iDrive popped up a dialog right after I installed it and while I was typing in a different window, and whatever key stroke I hit caused the window to disappear before I had a chance to read it. I configured it to back up my Pictures folder (where my Photos Library is), but it said it only backed up 3 files. I didn't get any errors either. I figured this must be the macOS Mojave Full Disk Access problem, but I wanted to see what that dialog was. I uninstalled and reinstalled iDrive, being careful not to touch the keyboard. This is what I accidentally closed the first time:
That explains why the initial backup was only 3 files. I gave iDrive Full Disk Access permission, then did a backup. It uploaded 98.48 GB in 41 minutes 54 seconds, averaging 39.2 MB/s.
Next I restored the Photos Library to an external SSD. That took 1 hour 13 minutes 37 seconds, averaging 22.3 MB/s.
I ran the Backblaze installer and added Backblaze to Full Disk Access as it requested.
It said "Selected for backup: 3391 files / 467 MB. Remaining files: 450 files / 430 MB". That didn't sound right. Then it said it was done:
A reboot made the full-disk-access permission take effect; I guess Backblaze needed a restart after getting that permission.
I changed Backblaze's settings a bit: I turned off automatic threading, set the manual throttle to "maximum (faster backups)" and set the number of backup threads to 6 (the maximum suggested by Backblaze). Then I waited for it to finish the initial backup.
The initial backup (after the reboot) started at 4:34am and finished at 7:16am for a total of 2 hours 42 minutes, averaging 9.72 MB/s.
Next I logged into backblaze.com (because that's how you restore with Backblaze), selected my Photos Library and clicked "Continue With Restore":
I got a warning saying it'll take a long time and I should try to break it down into a few smaller restores, but I went ahead because I didn't want to figure out how to break up and reassemble my Photos Library.
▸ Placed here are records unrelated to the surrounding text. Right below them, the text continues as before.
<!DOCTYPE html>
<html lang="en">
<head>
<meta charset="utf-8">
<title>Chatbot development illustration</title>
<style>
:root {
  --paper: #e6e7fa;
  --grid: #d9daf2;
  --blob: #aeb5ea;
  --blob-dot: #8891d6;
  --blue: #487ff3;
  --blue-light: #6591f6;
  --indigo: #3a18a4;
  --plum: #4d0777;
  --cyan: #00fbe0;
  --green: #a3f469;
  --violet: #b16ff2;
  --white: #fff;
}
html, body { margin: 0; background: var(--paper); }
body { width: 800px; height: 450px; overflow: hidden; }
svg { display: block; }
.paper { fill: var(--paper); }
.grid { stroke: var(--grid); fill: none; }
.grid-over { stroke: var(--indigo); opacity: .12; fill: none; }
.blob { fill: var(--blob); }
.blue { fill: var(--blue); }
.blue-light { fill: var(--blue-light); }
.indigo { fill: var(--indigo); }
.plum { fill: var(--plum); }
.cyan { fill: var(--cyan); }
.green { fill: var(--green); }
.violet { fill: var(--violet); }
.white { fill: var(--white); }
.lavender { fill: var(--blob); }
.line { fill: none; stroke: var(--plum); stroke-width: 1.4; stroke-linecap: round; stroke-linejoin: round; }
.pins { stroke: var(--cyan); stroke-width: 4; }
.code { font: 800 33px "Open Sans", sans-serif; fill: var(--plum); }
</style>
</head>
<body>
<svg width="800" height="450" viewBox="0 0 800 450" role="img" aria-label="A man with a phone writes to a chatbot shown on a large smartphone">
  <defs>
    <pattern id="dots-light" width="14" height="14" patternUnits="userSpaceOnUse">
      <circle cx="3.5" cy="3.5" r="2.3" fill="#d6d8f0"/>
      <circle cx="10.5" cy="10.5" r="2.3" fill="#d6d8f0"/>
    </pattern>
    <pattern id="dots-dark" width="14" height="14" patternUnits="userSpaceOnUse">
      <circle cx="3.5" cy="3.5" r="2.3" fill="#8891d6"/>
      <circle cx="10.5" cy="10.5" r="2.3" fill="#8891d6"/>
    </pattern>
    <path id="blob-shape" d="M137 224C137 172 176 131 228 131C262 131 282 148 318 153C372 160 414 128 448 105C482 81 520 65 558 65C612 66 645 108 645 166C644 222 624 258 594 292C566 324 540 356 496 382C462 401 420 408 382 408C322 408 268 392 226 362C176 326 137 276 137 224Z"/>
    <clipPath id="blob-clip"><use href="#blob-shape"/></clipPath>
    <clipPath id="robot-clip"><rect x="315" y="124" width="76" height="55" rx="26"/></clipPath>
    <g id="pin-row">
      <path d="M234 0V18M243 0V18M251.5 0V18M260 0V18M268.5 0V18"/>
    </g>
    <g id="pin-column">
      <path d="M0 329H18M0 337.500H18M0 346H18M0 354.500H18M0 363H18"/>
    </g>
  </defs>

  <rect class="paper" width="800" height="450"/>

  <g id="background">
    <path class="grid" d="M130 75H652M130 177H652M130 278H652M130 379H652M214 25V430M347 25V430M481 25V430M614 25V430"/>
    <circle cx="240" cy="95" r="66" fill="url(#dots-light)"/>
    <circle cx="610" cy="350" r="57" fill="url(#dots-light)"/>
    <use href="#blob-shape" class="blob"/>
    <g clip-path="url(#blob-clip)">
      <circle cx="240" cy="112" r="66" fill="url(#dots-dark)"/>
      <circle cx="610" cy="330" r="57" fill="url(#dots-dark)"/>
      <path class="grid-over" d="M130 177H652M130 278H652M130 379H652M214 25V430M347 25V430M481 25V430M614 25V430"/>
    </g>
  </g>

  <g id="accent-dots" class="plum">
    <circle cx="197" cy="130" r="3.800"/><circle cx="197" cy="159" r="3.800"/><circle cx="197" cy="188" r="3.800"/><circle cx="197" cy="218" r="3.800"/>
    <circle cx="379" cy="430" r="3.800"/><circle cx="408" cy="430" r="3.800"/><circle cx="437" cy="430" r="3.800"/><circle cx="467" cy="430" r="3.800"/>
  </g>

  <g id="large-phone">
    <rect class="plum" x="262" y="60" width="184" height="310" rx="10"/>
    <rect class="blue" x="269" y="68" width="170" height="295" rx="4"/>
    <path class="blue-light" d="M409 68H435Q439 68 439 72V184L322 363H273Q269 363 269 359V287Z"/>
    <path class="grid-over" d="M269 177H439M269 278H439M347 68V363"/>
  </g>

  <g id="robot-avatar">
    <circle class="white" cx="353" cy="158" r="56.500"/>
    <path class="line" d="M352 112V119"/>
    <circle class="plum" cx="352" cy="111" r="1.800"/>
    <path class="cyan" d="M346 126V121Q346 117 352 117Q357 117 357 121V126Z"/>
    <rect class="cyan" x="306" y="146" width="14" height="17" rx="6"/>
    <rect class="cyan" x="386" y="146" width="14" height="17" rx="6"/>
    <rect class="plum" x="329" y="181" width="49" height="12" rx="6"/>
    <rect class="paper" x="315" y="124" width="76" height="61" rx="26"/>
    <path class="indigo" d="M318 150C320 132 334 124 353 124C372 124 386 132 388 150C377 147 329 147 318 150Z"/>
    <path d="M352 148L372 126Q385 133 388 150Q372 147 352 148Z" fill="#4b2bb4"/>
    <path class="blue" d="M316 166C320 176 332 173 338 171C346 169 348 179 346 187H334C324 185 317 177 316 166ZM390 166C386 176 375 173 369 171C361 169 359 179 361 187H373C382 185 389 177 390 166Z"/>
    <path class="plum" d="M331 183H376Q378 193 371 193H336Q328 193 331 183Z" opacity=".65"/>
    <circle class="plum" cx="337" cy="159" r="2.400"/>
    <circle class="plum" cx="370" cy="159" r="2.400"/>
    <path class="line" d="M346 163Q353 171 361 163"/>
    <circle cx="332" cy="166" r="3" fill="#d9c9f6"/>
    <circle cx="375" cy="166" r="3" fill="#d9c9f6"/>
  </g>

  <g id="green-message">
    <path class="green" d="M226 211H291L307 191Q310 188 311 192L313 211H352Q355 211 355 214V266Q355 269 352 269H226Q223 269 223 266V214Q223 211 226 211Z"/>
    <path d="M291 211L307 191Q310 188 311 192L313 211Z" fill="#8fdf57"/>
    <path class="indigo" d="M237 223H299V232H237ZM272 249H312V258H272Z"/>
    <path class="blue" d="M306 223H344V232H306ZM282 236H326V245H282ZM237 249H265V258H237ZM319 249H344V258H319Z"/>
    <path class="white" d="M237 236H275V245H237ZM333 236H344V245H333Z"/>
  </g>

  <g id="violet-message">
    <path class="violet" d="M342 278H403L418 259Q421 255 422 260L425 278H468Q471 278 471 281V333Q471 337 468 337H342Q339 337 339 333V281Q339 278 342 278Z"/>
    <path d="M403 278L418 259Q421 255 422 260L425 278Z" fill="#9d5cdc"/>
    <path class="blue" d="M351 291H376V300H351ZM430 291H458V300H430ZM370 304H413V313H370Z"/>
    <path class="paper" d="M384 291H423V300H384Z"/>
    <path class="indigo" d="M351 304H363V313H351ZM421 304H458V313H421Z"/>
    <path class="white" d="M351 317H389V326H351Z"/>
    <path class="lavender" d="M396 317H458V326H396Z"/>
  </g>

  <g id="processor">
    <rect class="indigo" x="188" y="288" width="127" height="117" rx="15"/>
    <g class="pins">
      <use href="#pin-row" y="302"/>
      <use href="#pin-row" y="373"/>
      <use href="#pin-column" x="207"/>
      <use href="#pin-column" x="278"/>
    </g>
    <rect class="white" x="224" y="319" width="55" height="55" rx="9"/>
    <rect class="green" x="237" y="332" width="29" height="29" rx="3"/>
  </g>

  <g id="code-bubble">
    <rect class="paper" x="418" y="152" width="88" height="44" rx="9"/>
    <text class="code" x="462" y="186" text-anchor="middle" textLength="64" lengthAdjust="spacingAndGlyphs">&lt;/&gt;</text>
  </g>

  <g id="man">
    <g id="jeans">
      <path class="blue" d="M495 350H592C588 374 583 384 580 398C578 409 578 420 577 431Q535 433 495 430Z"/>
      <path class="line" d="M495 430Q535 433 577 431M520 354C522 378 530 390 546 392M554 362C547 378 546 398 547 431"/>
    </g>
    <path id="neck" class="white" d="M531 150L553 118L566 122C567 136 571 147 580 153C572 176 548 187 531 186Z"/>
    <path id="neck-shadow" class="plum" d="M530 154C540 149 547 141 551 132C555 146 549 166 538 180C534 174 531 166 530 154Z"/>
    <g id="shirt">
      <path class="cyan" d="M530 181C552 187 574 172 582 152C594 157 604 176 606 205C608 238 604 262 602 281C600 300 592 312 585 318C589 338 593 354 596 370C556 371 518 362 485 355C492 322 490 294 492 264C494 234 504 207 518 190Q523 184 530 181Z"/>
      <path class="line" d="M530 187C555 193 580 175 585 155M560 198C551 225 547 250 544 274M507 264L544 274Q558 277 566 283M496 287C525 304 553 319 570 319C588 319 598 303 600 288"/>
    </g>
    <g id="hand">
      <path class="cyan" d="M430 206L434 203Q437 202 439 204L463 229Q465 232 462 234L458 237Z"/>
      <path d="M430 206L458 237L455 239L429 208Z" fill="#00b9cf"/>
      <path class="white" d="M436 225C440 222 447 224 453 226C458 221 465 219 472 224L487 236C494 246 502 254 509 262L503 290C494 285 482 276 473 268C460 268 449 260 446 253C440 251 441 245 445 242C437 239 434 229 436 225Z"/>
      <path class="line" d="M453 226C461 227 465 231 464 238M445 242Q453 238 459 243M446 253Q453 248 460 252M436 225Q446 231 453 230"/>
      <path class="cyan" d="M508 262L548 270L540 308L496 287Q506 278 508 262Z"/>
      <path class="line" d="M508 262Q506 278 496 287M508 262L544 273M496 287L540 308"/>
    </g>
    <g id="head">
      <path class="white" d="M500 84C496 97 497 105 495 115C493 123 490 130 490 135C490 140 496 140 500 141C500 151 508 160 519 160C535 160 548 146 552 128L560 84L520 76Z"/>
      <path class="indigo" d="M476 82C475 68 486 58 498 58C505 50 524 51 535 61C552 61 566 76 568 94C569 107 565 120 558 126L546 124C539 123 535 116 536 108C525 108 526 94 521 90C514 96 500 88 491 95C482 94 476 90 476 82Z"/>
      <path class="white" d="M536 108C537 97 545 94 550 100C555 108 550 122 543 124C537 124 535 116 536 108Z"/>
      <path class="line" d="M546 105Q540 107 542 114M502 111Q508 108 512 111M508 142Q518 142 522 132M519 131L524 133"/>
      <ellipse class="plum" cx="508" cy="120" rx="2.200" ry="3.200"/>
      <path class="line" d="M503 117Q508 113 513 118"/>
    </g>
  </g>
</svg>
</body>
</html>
I got an email 4 hours 47 minutes later that the 98.55 GB zip file was available for download. I downloaded it via the Backblaze Downloader app as recommended. I downloaded the zip file to an external hard drive with enough free space that I could download the zip file and also unzip it.
After 5 hours 8 minutes I got "ERROR: an unexpected special error occurred". I clicked Retry twice and eventually it finished. Fortunately it didn't seem to start over downloading the entire file.
Not counting the time to unzip the file it took 4:47 + 5:08 + another 10 minutes or so of retrying for a total of 10 hours 5 minutes, averaging 2.71 MB/s.
I ran the Carbonite installer and created my account. The Carbonite window said "Your backup is connecting" for 1 hour 12 minutes. Then it switched to "Your backup is running normally".
After 2 hours 29 minutes of uploading it said it had backed up 3.00 GB:
After 3 hours 35 minutes of uploading it said it had backed up 7.91 GB, averaging 613 KB/s:
Extrapolating from the throughput so far, I guessed an initial backup of 98 GB would take 44 hours 24 minutes. Unfortunately I wasn't able to dedicate the network to that task for that long, so I abandoned the Carbonite test.
We're happy to report that Arq Cloud Backup was the fastest!
iDrive was also very quick to back up, and pretty quick to restore. Acronis and Backblaze were slower to back up and restore, with Backblaze almost doubling its restore time with preparing the zip file.
We built Arq Cloud Backup from the ground up to be fast.
Everything in Arq Cloud Backup happens on multiple threads, in parallel -- scanning directories, reading files, encrypting, compressing, and transmitting.
And we use Wasabi for data storage, which has incredibly fast throughput. They have tremendous bandwidth available into their data centers.